Thank-you Michael for starting off the reflective blogging. Your post got me thinking about my participation in MobiMOOC and what that is going to look like this year.
I feel an obligation to contribute to MobiMOOC this year, largely because MobiMOOC last year was such a valuable experience for me, and the resulting collaborations of the MobiMOOC research team were a great boost to my resume, but also provided me with emotional support at times when I needed it. It has been such a pleasure collaborating with such a great geographically diverse team. Overall, it has been a very rewarding experience, so I feel that I owe it Inge to be a memorable participant in this year's MobiMOOC.
On the other had, this is very busy time of year for me. As I'm sure is true for many other participants, it is difficult to find the time to contribute. I was also not particularly motivated by the project challenge, as I'm not that interested in ICT4D (Information and Communication Technologies for Development). My area of interest is more with helping university professors adopt iPads, so my research rarely aligns with ICT4D objectives.
However, in EduMOOC last year, I learned the importance of taking control of my own learning in a MOOC. I need to decide for myself how I will contribute and how I will join in the conversation while still getting my other work done. I also need to adapt aspects that don't align with what I need – so a project that doesn't align doesn't mean I won't do a project, it just means I'll redefine the requirement to align with what I need. So, in this post, I thought I'd share a couple of strategies for how I will integrate MobiMOOC into my activities over the next few weeks, such that I can still participate and connect, whilst getting my other work done.
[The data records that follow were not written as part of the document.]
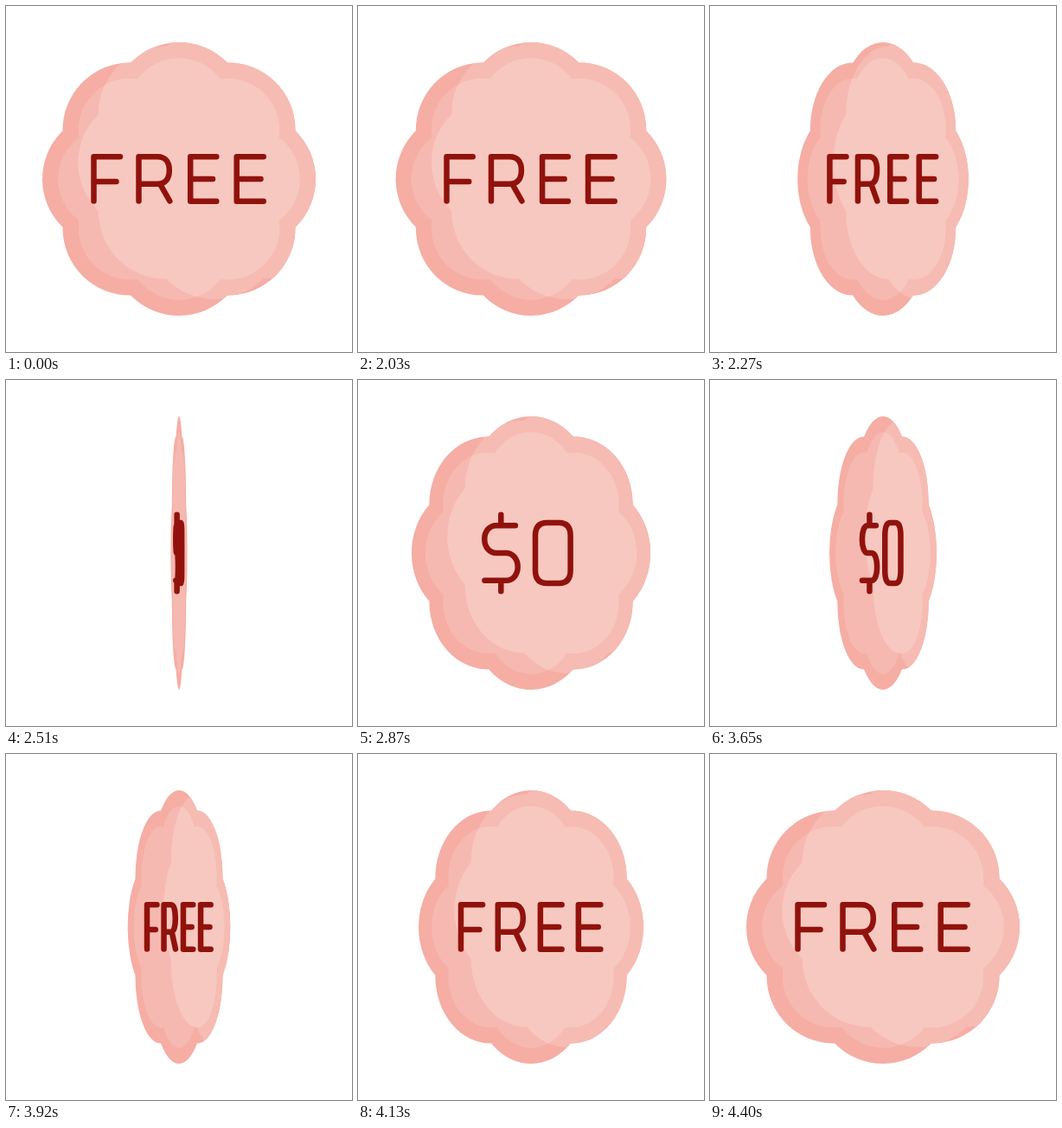
An HTML page with a canvas that plays this animation: 400 by 400 pixels, repeating every 4.43 s.

```html
<!DOCTYPE html>
<html lang="en">
<head>
<meta charset="utf-8">
<title>Free badge</title>
<style>
html, body { margin: 0; width: 100%; height: 100%; overflow: hidden; background: #fff; }
canvas { display: block; width: 400px; height: 400px; }
</style>
</head>
<body>
<canvas id="stage" width="400" height="400" role="img" aria-label="FREE, $0"></canvas>
<script>
const ctx = document.getElementById('stage').getContext('2d');
const LOOP = 4430, HOLD = 2015, END = 4395;

// Turn of the badge: [ms, degrees]
const turn = [
  [1985, 0], [2030, 8], [2510, 93.3], [2870, 150.8], [3080, 170.8], [3240, 180],
  [3350, 195.2], [3785, 270], [3920, 291.9], [4160, 329.4], [4400, 357]
];

// Eight-lobed outline around the origin
function scallop(dist, r) {
  const path = new Path2D(), step = Math.PI / 4, half = step / 2;
  const notch = dist * Math.cos(half) + Math.sqrt(r * r - (dist * Math.sin(half)) ** 2);
  const sweep = Math.atan2(notch * Math.sin(half), notch * Math.cos(half) - dist);
  for (let i = 0; i < 8; i++) {
    const a = i * step;
    path.arc(dist * Math.cos(a), dist * Math.sin(a), r, a - sweep, a + sweep);
  }
  path.closePath();
  return path;
}

const rim = scallop(80.2, 77.8);
const face = scallop(80.2, 59.6);

const free = new Path2D(
  'M-98.5 25.5V-25.7H-68M-98.5 3H-72.5' +
  'M-46.5 25.5V-25.7H-25C-15-25.7-11.2-19-11.2-10C-11.2-1-15 5.7-25 5.7H-46.5M-22 5.7L-10.7 25.5' +
  'M43.3-25.7H13.2V25.7H43.3M13.2 0H39' +
  'M97.7-25.7H66.7V25.7H97.7M66.7 0H94.5');

const zero = new Path2D(
  'M-39.7-44.2V-32M-39.7 32V44.2' +
  'M-20.7-31.8H-46C-55-31.8-61.5-25-61.5-16C-61.5-7-55 0-46 0H-33C-24 0-17.5 7-17.5 16C-17.5 25-24 31.8-33 31.8H-61.3' +
  'M21-35H37Q52.2-35 52.2-20V20Q52.2 35 37 35H21Q5.7 35 5.7 20V-20Q5.7-35 21-35Z');

const squeeze = (path, sx) => {
  const out = new Path2D();
  out.addPath(path, new DOMMatrix([sx, 0, 0, 1, 0, 0]));
  return out;
};

const slope = (a, b) => (b[1] - a[1]) / (b[0] - a[0]);

// Smooth curve through the turn keys
function angleAt(t) {
  if (t < HOLD || t >= END) return 0;
  const i = turn.findIndex((k, n) => n && t <= k[0]) - 1;
  const a = turn[i], b = turn[i + 1];
  const va = slope(turn[Math.max(i - 1, 0)], b);
  const vb = slope(a, turn[Math.min(i + 2, turn.length - 1)]);
  const d = b[0] - a[0], u = (t - a[0]) / d, w = 1 - u;
  return w * w * ((1 + 2 * u) * a[1] + u * d * va) + u * u * ((3 - 2 * u) * b[1] - w * d * vb);
}

function fill(path, color) {
  ctx.fillStyle = color;
  ctx.fill(path);
}

function draw(t) {
  const c = Math.cos(angleAt(t) * Math.PI / 180);
  const sx = Math.max(Math.abs(c), 0.004);
  const outer = squeeze(rim, sx), inner = squeeze(face, sx);

  ctx.setTransform(1, 0, 0, 1, 0, 0);
  ctx.fillStyle = '#fff';
  ctx.fillRect(0, 0, 400, 400);
  ctx.translate(200, 200);
  fill(outer, '#f5ada4');
  fill(inner, '#f6b9b1');

  // The light keeps a fixed offset while the badge turns
  ctx.save();
  ctx.translate(41.4, -19);
  ctx.clip(outer);
  ctx.translate(-41.4, 19);
  fill(outer, '#f6bbb2');
  fill(inner, '#f7c8c0');
  ctx.restore();

  ctx.strokeStyle = '#91120c';
  ctx.lineWidth = 6.5;
  ctx.lineCap = ctx.lineJoin = 'round';
  ctx.stroke(squeeze(c < 0 ? zero : free, sx));
}

const start = performance.now();
function tick() {
  draw((performance.now() - start) % LOOP);
  requestAnimationFrame(tick);
}
tick();
</script>
</body>
</html>
```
First, I have looked for where there are synergies between MobiMOOC and what I already need to do. The key area where I see overlap is in the iPad Professional Development workshop I'm giving on October 2nd (If you happen to be in Ottawa, you are welcome to sign up). For that workshop, I'll be developing a fair bit of new content that will likely be of interest to MobiMOOCers, so, I'll be posting it on my blog. I've decided that my "project" for MobiMOOC will be the preparation of the content for the iPadagogy portion of my workshop. In mid-October I'll also be presenting the various theoretical foundations that support an iPad Professional Development Program (iPDP) that I'm working on as part of my PhD research at a couple of conferences (Ubi-Learn and mLearn). MobiMOOC presents an opportunity for me to share some of my ideas and to learn from others.
Second, I've decide to mostly follow the Google group on my iPad. I found the interface (via Safari or Chrome) to be pretty good, and reading the groups on my iPad means that I'm not reading them when I'm sitting in front of my computer working. So, I use my breaks from my computer, those times when I need either a physical or mental break, to check up on the conversations. I follow the twitter stream as well. I don't feel the need to read everything. I scan and skip things, but I also give myself permission to jump in where I think I have something to contribute. For the most part, I write and post my contributions from my iPad (although I found I needed to use my Desktop to add my pin to the map). This also provides a test of the feasibility of participating in a MOOC strictly with a mobile device (my iPad), and points out to me when there are limitations. I've also found that the discussions are the one part that I think MobiMOOC does better than any other MOOC I've participated in. For some reason, they are richer and more active than I have experienced elsewhere. I feel that if I didn't participate here, I would be missing out!
Third, I don't expect to participate in any of the synchronous or video-based activities. Personally, I've not found them to be an effective use of my time. If I were less busy, I think I'd find them fun – during EduMOOC I participated in several Google Plus hangouts which was cool – but those were more about playing with a new technology (Google plus had just been released) than it was about meaningful conversations and learning.
And finally, the readings on course wiki. I'll scan through the weekly readings for the topics that interest me to see what has been published within the last year. As a result of my last year studying Mobile Learning at the PhD level, I've already read a lot of the older readings. In scanning the new ones, I'll likely find a few that I should add to my "to read" list. I can't guarantee that I'll get them read during MobiMOOC, but I can at least add them to my future reading list.
So, in the end, I believe I've struck a nice balance. I've defined how I can make MobiMOOC a valuable learning experience for me, without adding too much to my existing heavy workload!